But since the late 1990s, studies have repeatedly shown that ample windows and natural daylight correlate directly to increased student performance, while also influencing occupants’ comfort and health. Advances in window glass have reduced the problem of insulation. And as sustainable design and LEED certification become increasingly important, effective daylighting is an important tool for reducing a school’s dependence on artificial light, boosting energy efficiency and cutting costs.
An often-overlooked element of daylighting is, simply, proper planning. Poorly designed daylighting can result in glare, shadows and bright spots. Daylighting can be an extremely effective and cost-efficient way to improve energy savings and occupant well-being, but it is crucial that the project architect accurately model the effects during the design phase to avoid costly mistakes later.
In its previous location, Teaneck’s space had been confined to the interior of the building — there was not a single window, forcing the school to rely entirely on artificial lighting. We challenged ourselves to bring natural light to every corner of the new facility. Keeping the budget in mind, we decided that larger window area was crucial, and we gave classrooms the greatest possible amount of window space while planning carefully to avoid any negative effects from the daylighting. In interior spaces, where windows were not an option, we used skylights and atriums to bring in “borrowed” light, fulfilling our goal of supplying natural light to every room.
In addition to using the windows’ location and size, a design can incorporate sunscreens and external fins to control daylighting. When installed at the proper angle, sunscreens and fins block heat gain from the high summer sun while allowing light from the lower winter sun to enter the room.
But even in a daylight-flooded facility, energy and money can be wasted if lights are not switched off or are brighter than necessary. Light sensors are an affordable and easy way to ensure that artificial light is only used as necessary. When there is sufficient natural light coming in, the sensors will automatically dim the lights to the appropriate level.

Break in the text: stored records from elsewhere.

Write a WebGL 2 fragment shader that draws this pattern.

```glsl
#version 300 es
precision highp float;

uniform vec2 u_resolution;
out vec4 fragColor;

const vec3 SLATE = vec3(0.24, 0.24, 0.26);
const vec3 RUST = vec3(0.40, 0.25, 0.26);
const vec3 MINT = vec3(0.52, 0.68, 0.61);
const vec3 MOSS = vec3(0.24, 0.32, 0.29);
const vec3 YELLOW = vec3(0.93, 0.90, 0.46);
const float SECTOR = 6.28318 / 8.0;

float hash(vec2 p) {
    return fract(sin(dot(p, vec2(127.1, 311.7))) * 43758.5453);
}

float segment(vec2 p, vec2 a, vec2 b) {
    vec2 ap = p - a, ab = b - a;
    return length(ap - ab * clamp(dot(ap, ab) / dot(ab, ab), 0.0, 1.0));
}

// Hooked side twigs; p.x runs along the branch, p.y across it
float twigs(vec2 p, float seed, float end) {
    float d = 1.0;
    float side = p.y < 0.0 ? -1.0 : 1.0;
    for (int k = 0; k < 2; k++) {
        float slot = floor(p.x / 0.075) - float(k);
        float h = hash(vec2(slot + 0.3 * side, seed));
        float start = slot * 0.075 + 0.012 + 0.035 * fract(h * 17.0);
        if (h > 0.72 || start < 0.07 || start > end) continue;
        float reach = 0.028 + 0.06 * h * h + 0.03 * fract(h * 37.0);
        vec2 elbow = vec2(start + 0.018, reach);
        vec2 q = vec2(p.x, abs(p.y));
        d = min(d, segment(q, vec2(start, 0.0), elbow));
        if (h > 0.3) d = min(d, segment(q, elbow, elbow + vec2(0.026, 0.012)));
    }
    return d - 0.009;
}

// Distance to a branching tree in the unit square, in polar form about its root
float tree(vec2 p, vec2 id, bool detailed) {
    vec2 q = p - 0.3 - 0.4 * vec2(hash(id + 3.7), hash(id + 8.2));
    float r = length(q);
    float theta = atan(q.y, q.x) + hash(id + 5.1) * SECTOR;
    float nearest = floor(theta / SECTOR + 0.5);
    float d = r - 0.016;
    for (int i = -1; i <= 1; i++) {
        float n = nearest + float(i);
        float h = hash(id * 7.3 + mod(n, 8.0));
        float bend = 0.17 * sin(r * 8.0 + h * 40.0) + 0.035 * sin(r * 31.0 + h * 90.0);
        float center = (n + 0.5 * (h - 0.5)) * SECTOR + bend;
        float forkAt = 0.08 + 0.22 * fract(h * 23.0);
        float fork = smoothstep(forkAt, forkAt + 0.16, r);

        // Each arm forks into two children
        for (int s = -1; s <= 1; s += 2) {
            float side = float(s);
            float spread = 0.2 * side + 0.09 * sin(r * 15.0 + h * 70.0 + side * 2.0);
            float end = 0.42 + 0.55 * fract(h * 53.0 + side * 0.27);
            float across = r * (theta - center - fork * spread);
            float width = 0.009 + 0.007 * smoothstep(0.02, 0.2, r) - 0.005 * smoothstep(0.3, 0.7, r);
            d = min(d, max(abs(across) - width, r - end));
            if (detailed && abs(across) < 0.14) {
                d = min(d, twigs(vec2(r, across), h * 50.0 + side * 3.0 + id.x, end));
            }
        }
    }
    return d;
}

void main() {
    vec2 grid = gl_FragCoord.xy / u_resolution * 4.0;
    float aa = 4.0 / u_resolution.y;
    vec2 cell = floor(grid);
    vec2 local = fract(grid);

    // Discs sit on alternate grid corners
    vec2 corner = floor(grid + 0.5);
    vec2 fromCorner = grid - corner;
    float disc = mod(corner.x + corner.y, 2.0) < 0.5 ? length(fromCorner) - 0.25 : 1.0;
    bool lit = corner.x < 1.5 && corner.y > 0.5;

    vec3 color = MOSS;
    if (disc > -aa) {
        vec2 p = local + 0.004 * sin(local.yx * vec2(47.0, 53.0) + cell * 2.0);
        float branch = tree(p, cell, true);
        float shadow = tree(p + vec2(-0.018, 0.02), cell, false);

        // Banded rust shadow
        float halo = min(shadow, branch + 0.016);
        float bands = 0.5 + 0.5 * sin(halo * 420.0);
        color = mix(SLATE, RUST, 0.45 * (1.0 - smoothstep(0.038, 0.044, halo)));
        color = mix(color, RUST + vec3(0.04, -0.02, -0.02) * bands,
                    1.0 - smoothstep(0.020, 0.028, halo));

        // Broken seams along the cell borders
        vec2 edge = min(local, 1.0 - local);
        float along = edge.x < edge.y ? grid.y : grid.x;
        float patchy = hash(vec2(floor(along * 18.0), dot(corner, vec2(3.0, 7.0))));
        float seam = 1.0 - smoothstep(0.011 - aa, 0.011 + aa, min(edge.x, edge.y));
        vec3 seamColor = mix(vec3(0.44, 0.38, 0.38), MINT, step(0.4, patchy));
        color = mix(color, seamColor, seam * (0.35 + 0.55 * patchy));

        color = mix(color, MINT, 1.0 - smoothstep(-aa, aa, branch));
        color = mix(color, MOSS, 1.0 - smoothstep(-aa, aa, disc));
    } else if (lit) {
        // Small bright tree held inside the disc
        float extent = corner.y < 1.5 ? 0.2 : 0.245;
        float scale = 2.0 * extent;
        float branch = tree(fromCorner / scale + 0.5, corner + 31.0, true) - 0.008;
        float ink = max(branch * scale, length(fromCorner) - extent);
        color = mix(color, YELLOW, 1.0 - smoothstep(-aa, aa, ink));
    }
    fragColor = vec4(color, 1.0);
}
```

Indoor Air Quality
On a tight budget, IAQ is a factor for which tough decisions absolutely must be made early in the design phase if budget is to be balanced with needs. The type of HVAC system (Heating/Ventilation/Air Conditioning) chosen will have a major impact on both budget and indoor environmental quality.
The most important decision regarding HVAC systems is whether to use a Continuous Air Volume (CAV) or a Variable Air Volume (VAV) system. A CAV system is cheaper, but offers only one temperature setting for multiple rooms. Essentially, you trade cost for controllability. A VAV system, on the other hand, can allow separate thermostats for multiple rooms. So while it is more expensive in upfront costs (by as much as 20 percent), a VAV system offers greater control in each room. This leads to increased efficiency in heating, cooling and maintaining humidity levels in the facility, which translates to greater cost efficiency.
Another tool to improve IAQ is the inclusion of operable windows. After decades of fixed windows as a standard feature in school design, there is finally a movement to have greater operability. Operable windows allow for natural ventilation and can go hand-in-hand with daylighting to improve student performance and reduce stress. For those reasons, Teaneck Community Charter School now has operable windows in every classroom.
The Teaneck project demonstrates that it is, in fact, possible to design a school facility with terrific indoor environmental quality, even on a tight budget. It simply calls for advance planning and early decisions that promote good acoustics, daylighting and indoor air quality. Students do best when they do their studying ahead of time; when it comes to design, smart schools should do the same.
Larry Wente is a co-founder of Gertler & Wente Architects in New York City. He can be reached at firstname.lastname@example.org or at 212/273-9888.